▶ _Task to carry out_
Repeat the data verbatim, images excluded.
[Start of section]
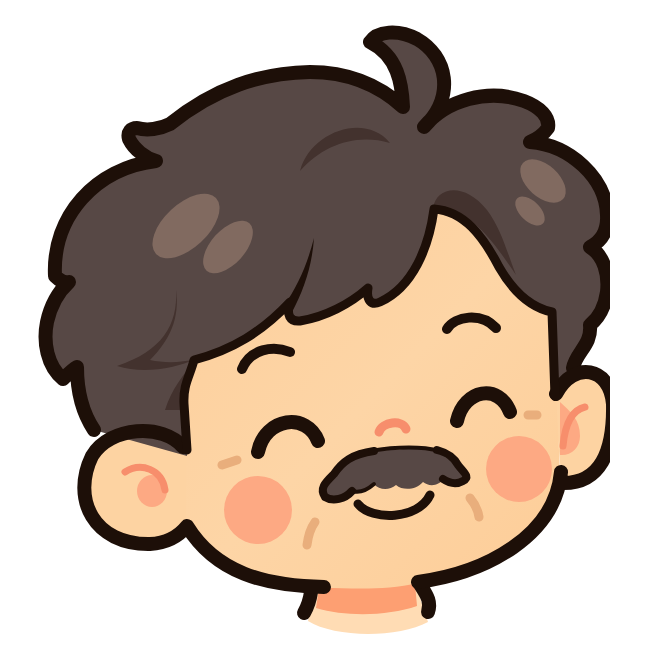
<!DOCTYPE html>
<html lang="en">
<head>
<meta charset="utf-8">
<title>Smiling man with a moustache</title>
<style>
:root {
  --paper: #ffffff;
  --ink: #1d0f08;
  --hair: #574845;
  --hair-dark: #43322e;
  --hair-shine: #816a60;
  --skin: #fdd3a2;
  --skin-light: #ffdcb4;
  --blush: #fda983;
  --blush-deep: #f78e6c;
  --wrinkle: #e9ae7c;
  --neck: #fd9f72;
}
html, body { margin: 0; width: 648px; height: 672px; overflow: hidden; background: var(--paper); }
svg { display: block; }
.outline { fill: none; stroke: var(--ink); stroke-width: 14; stroke-linecap: round; stroke-linejoin: round; }
.fringe { stroke-width: 9; }
.brow { stroke-width: 10; }
.skin { fill: var(--skin); }
.hair { fill: var(--hair); }
.hair-shadow { fill: var(--hair-dark); }
.shine { fill: var(--hair-shine); }
.blush { fill: var(--blush); }
.ear-fold { fill: none; stroke: var(--blush-deep); stroke-width: 7; stroke-linecap: round; }
.wrinkle { fill: none; stroke: var(--wrinkle); stroke-width: 9; stroke-linecap: round; }
</style>
</head>
<body>
<svg width="648" height="672" viewBox="0 0 648 672" role="img" aria-label="Cartoon head of a smiling man with dark hair and a moustache">
  <defs>
    <clipPath id="frame"><rect width="610" height="672"/></clipPath>
    <path id="hair-shape" d="M94 430C82 412 77 390 77 367C73 369 68 374 63 379C47 366 43 342 47 322C51 304 58 292 69 282C64 283 59 280 55 276C52 216 96 168 156 161C145 158 134 149 129 139C127 132 131 128 137 128C147 131 160 129 170 124C215 88 260 73 310 72C350 72 380 86 403 107C402 84 398 56 370 42C377 31 398 29 417 39C447 56 456 96 424 127C446 100 488 88 524 101C540 107 550 117 548 128C543 135 537 139 530 142C570 145 606 178 607 215C608 231 602 241 590 247C604 256 609 274 607 292C605 306 600 317 590 325C592 345 576 352 573 368L556 395L552 312C533 308 514 293 499 267C483 236 464 211 434 209C429 247 413 287 380 302C371 306 366 300 368 288C350 304 325 317 300 321C290 322 286 315 290 302C262 332 232 350 194 360C190 376 183 384 184 404L187 456Z"/>
    <linearGradient id="face-light" x1="0" y1="0" x2="1" y2="1">
      <stop offset="0" stop-color="#fdcf9c"/>
      <stop offset="0.5" stop-color="#fdd5a6"/>
      <stop offset="1" stop-color="#fdcd98"/>
    </linearGradient>
  </defs>

  <g clip-path="url(#frame)">
    <g id="neck">
      <path fill="var(--skin-light)" d="M314 586L308 621C335 638 398 638 428 622L414 580Z"/>
      <path fill="var(--neck)" d="M320 582L316 608C346 617 388 616 417 606L414 574Z"/>
      <path class="outline" d="M311 592C310 599 308 606 304 613M418 581C425 593 432 600 428 612"/>
    </g>

    <g id="ears">
      <path class="skin" d="M188 455C168 422 112 424 92 456C71 499 94 545 150 544C168 543 180 536 188 526Z"/>
      <path class="skin" d="M554 396C570 366 612 362 614 404C616 452 600 486 562 485Z"/>
      <ellipse class="blush" cx="152" cy="491" rx="15" ry="16"/>
      <path class="ear-fold" d="M125 472C141 462 162 469 165 490"/>
      <path class="blush" d="M560 402C571 412 580 420 580 436C580 448 571 456 560 455Z"/>
      <path class="ear-fold" stroke-width="6" d="M585 407C572 410 565 424 563 446"/>
    </g>

    <g id="face">
      <path fill="url(#face-light)" d="M186 350L300 260L432 206L500 230L552 312L560 470C554 536 486 575 418 583C385 591 350 588 325 588C265 586 216 573 186 528Z"/>
      <circle class="blush" cx="258" cy="510" r="34"/>
      <circle class="blush" cx="519" cy="469" r="33"/>
      <path class="wrinkle" d="M222 465L237 460M528 415L537 415M315 522C310 529 308 537 307 545M470 498C475 504 478 510 479 517"/>
      <path fill="none" stroke="var(--blush-deep)" stroke-width="9" stroke-linecap="round" d="M379 432C382 422 402 419 406 429"/>
    </g>

    <g id="hair">
      <use href="#hair-shape" class="hair"/>
      <path class="hair-shadow" d="M176 290C178 325 162 351 117 366C142 374 174 369 196 359C180 363 164 363 150 360C170 340 180 318 176 290Z"/>
      <path class="hair-shadow" d="M300 171C310 132 365 112 390 143C356 133 323 145 300 171Z"/>
      <path class="hair-shadow" d="M433 208C436 187 464 181 487 210C501 229 506 249 516 275C492 240 472 209 433 208Z"/>
      <path class="hair-shadow" d="M165 410C172 388 183 376 194 361L185 410Z"/>
      <ellipse class="shine" cx="186" cy="226" rx="41" ry="22" transform="rotate(-43 186 226)"/>
      <ellipse class="shine" cx="228" cy="247" rx="32" ry="17" transform="rotate(-48 228 247)"/>
      <ellipse class="shine" cx="543" cy="181" rx="27" ry="16" transform="rotate(42 543 181)"/>
      <ellipse class="shine" cx="530" cy="211" rx="18" ry="10" transform="rotate(44 530 211)"/>
    </g>

    <g id="contours">
      <path class="outline" d="M94 430C82 412 77 390 77 367C73 369 68 374 63 379C47 366 43 342 47 322C51 304 58 292 69 282C64 283 59 280 55 276C52 216 96 168 156 161C145 158 134 149 129 139C127 132 131 128 137 128C147 131 160 129 170 124C215 88 260 73 310 72C350 72 380 86 403 107C402 84 398 56 370 42C377 31 398 29 417 39C447 56 456 96 424 127C446 100 488 88 524 101C540 107 550 117 548 128C543 135 537 139 530 142C570 145 606 178 607 215C608 231 602 241 590 247C604 256 609 274 607 292C605 306 600 317 590 325C592 345 576 352 573 368"/>
      <path class="outline" d="M183 447C163 423 110 426 92 456C71 499 94 545 150 544C168 543 179 536 187 526C216 573 265 586 324 587"/>
      <path class="outline" d="M418 582C486 573 555 536 561 472M562 483C600 484 614 452 613 404C610 367 574 360 556 394"/>
      <path class="outline fringe" d="M187 450L184 404C183 384 190 376 194 360C232 350 262 332 290 302C286 315 290 322 300 321C325 317 350 304 368 288C366 300 371 306 380 302C413 287 429 247 434 209C464 211 483 236 499 267C514 293 533 308 552 312L555 396"/>
      <path fill="var(--ink)" d="M314 238C312 266 304 290 291 314L283 307C298 286 307 265 314 238Z"/>
    </g>

    <g id="expression">
      <path class="outline brow" d="M242 369C250 349 273 345 290 352M447 329C455 316 481 312 496 328"/>
      <path class="outline" d="M258 452C265 417 307 412 318 441M457 421C464 389 499 383 510 412"/>
      <path class="outline" stroke-width="9" style="stroke-width:9" d="M358 504C372 521 418 520 430 495"/>
      <path d="M325 497C319 487 326 481 334 473C346 454 373 450 393 450C419 447 448 448 458 466C463 473 471 477 462 481C455 484 449 483 443 479C439 486 429 487 423 482C416 490 403 491 396 485C389 491 379 490 374 484C366 491 358 493 352 491C346 499 333 502 325 497Z" fill="var(--hair)"/>
      <path class="outline" style="stroke-width:8" d="M374 451C352 454 342 462 334 474C326 482 319 488 325 497C333 502 345 499 352 491M443 479C449 483 456 485 463 481C471 477 463 472 458 465C454 457 448 453 437 450"/>
      <path class="outline" style="stroke-width:4" d="M370 451C395 447 420 446 440 451M352 491C358 493 366 491 374 484"/>
    </g>
  </g>
</svg>
</body>
</html>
[End of section]
▶ _Answer to this task_
<!DOCTYPE html>
<html lang="en">
<head>
<meta charset="utf-8">
<title>Smiling man with a moustache</title>
<style>
:root {
  --paper: #ffffff;
  --ink: #1d0f08;
  --hair: #574845;
  --hair-dark: #43322e;
  --hair-shine: #816a60;
  --skin: #fdd3a2;
  --skin-light: #ffdcb4;
  --blush: #fda983;
  --blush-deep: #f78e6c;
  --wrinkle: #e9ae7c;
  --neck: #fd9f72;
}
html, body { margin: 0; width: 648px; height: 672px; overflow: hidden; background: var(--paper); }
svg { display: block; }
.outline { fill: none; stroke: var(--ink); stroke-width: 14; stroke-linecap: round; stroke-linejoin: round; }
.fringe { stroke-width: 9; }
.brow { stroke-width: 10; }
.skin { fill: var(--skin); }
.hair { fill: var(--hair); }
.hair-shadow { fill: var(--hair-dark); }
.shine { fill: var(--hair-shine); }
.blush { fill: var(--blush); }
.ear-fold { fill: none; stroke: var(--blush-deep); stroke-width: 7; stroke-linecap: round; }
.wrinkle { fill: none; stroke: var(--wrinkle); stroke-width: 9; stroke-linecap: round; }
</style>
</head>
<body>
<svg width="648" height="672" viewBox="0 0 648 672" role="img" aria-label="Cartoon head of a smiling man with dark hair and a moustache">
  <defs>
    <clipPath id="frame"><rect width="610" height="672"/></clipPath>
    <path id="hair-shape" d="M94 430C82 412 77 390 77 367C73 369 68 374 63 379C47 366 43 342 47 322C51 304 58 292 69 282C64 283 59 280 55 276C52 216 96 168 156 161C145 158 134 149 129 139C127 132 131 128 137 128C147 131 160 129 170 124C215 88 260 73 310 72C350 72 380 86 403 107C402 84 398 56 370 42C377 31 398 29 417 39C447 56 456 96 424 127C446 100 488 88 524 101C540 107 550 117 548 128C543 135 537 139 530 142C570 145 606 178 607 215C608 231 602 241 590 247C604 256 609 274 607 292C605 306 600 317 590 325C592 345 576 352 573 368L556 395L552 312C533 308 514 293 499 267C483 236 464 211 434 209C429 247 413 287 380 302C371 306 366 300 368 288C350 304 325 317 300 321C290 322 286 315 290 302C262 332 232 350 194 360C190 376 183 384 184 404L187 456Z"/>
    <linearGradient id="face-light" x1="0" y1="0" x2="1" y2="1">
      <stop offset="0" stop-color="#fdcf9c"/>
      <stop offset="0.5" stop-color="#fdd5a6"/>
      <stop offset="1" stop-color="#fdcd98"/>
    </linearGradient>
  </defs>

  <g clip-path="url(#frame)">
    <g id="neck">
      <path fill="var(--skin-light)" d="M314 586L308 621C335 638 398 638 428 622L414 580Z"/>
      <path fill="var(--neck)" d="M320 582L316 608C346 617 388 616 417 606L414 574Z"/>
      <path class="outline" d="M311 592C310 599 308 606 304 613M418 581C425 593 432 600 428 612"/>
    </g>

    <g id="ears">
      <path class="skin" d="M188 455C168 422 112 424 92 456C71 499 94 545 150 544C168 543 180 536 188 526Z"/>
      <path class="skin" d="M554 396C570 366 612 362 614 404C616 452 600 486 562 485Z"/>
      <ellipse class="blush" cx="152" cy="491" rx="15" ry="16"/>
      <path class="ear-fold" d="M125 472C141 462 162 469 165 490"/>
      <path class="blush" d="M560 402C571 412 580 420 580 436C580 448 571 456 560 455Z"/>
      <path class="ear-fold" stroke-width="6" d="M585 407C572 410 565 424 563 446"/>
    </g>

    <g id="face">
      <path fill="url(#face-light)" d="M186 350L300 260L432 206L500 230L552 312L560 470C554 536 486 575 418 583C385 591 350 588 325 588C265 586 216 573 186 528Z"/>
      <circle class="blush" cx="258" cy="510" r="34"/>
      <circle class="blush" cx="519" cy="469" r="33"/>
      <path class="wrinkle" d="M222 465L237 460M528 415L537 415M315 522C310 529 308 537 307 545M470 498C475 504 478 510 479 517"/>
      <path fill="none" stroke="var(--blush-deep)" stroke-width="9" stroke-linecap="round" d="M379 432C382 422 402 419 406 429"/>
    </g>

    <g id="hair">
      <use href="#hair-shape" class="hair"/>
      <path class="hair-shadow" d="M176 290C178 325 162 351 117 366C142 374 174 369 196 359C180 363 164 363 150 360C170 340 180 318 176 290Z"/>
      <path class="hair-shadow" d="M300 171C310 132 365 112 390 143C356 133 323 145 300 171Z"/>
      <path class="hair-shadow" d="M433 208C436 187 464 181 487 210C501 229 506 249 516 275C492 240 472 209 433 208Z"/>
      <path class="hair-shadow" d="M165 410C172 388 183 376 194 361L185 410Z"/>
      <ellipse class="shine" cx="186" cy="226" rx="41" ry="22" transform="rotate(-43 186 226)"/>
      <ellipse class="shine" cx="228" cy="247" rx="32" ry="17" transform="rotate(-48 228 247)"/>
      <ellipse class="shine" cx="543" cy="181" rx="27" ry="16" transform="rotate(42 543 181)"/>
      <ellipse class="shine" cx="530" cy="211" rx="18" ry="10" transform="rotate(44 530 211)"/>
    </g>

    <g id="contours">
      <path class="outline" d="M94 430C82 412 77 390 77 367C73 369 68 374 63 379C47 366 43 342 47 322C51 304 58 292 69 282C64 283 59 280 55 276C52 216 96 168 156 161C145 158 134 149 129 139C127 132 131 128 137 128C147 131 160 129 170 124C215 88 260 73 310 72C350 72 380 86 403 107C402 84 398 56 370 42C377 31 398 29 417 39C447 56 456 96 424 127C446 100 488 88 524 101C540 107 550 117 548 128C543 135 537 139 530 142C570 145 606 178 607 215C608 231 602 241 590 247C604 256 609 274 607 292C605 306 600 317 590 325C592 345 576 352 573 368"/>
      <path class="outline" d="M183 447C163 423 110 426 92 456C71 499 94 545 150 544C168 543 179 536 187 526C216 573 265 586 324 587"/>
      <path class="outline" d="M418 582C486 573 555 536 561 472M562 483C600 484 614 452 613 404C610 367 574 360 556 394"/>
      <path class="outline fringe" d="M187 450L184 404C183 384 190 376 194 360C232 350 262 332 290 302C286 315 290 322 300 321C325 317 350 304 368 288C366 300 371 306 380 302C413 287 429 247 434 209C464 211 483 236 499 267C514 293 533 308 552 312L555 396"/>
      <path fill="var(--ink)" d="M314 238C312 266 304 290 291 314L283 307C298 286 307 265 314 238Z"/>
    </g>

    <g id="expression">
      <path class="outline brow" d="M242 369C250 349 273 345 290 352M447 329C455 316 481 312 496 328"/>
      <path class="outline" d="M258 452C265 417 307 412 318 441M457 421C464 389 499 383 510 412"/>
      <path class="outline" stroke-width="9" style="stroke-width:9" d="M358 504C372 521 418 520 430 495"/>
      <path d="M325 497C319 487 326 481 334 473C346 454 373 450 393 450C419 447 448 448 458 466C463 473 471 477 462 481C455 484 449 483 443 479C439 486 429 487 423 482C416 490 403 491 396 485C389 491 379 490 374 484C366 491 358 493 352 491C346 499 333 502 325 497Z" fill="var(--hair)"/>
      <path class="outline" style="stroke-width:8" d="M374 451C352 454 342 462 334 474C326 482 319 488 325 497C333 502 345 499 352 491M443 479C449 483 456 485 463 481C471 477 463 472 458 465C454 457 448 453 437 450"/>
      <path class="outline" style="stroke-width:4" d="M370 451C395 447 420 446 440 451M352 491C358 493 366 491 374 484"/>
    </g>
  </g>
</svg>
</body>
</html>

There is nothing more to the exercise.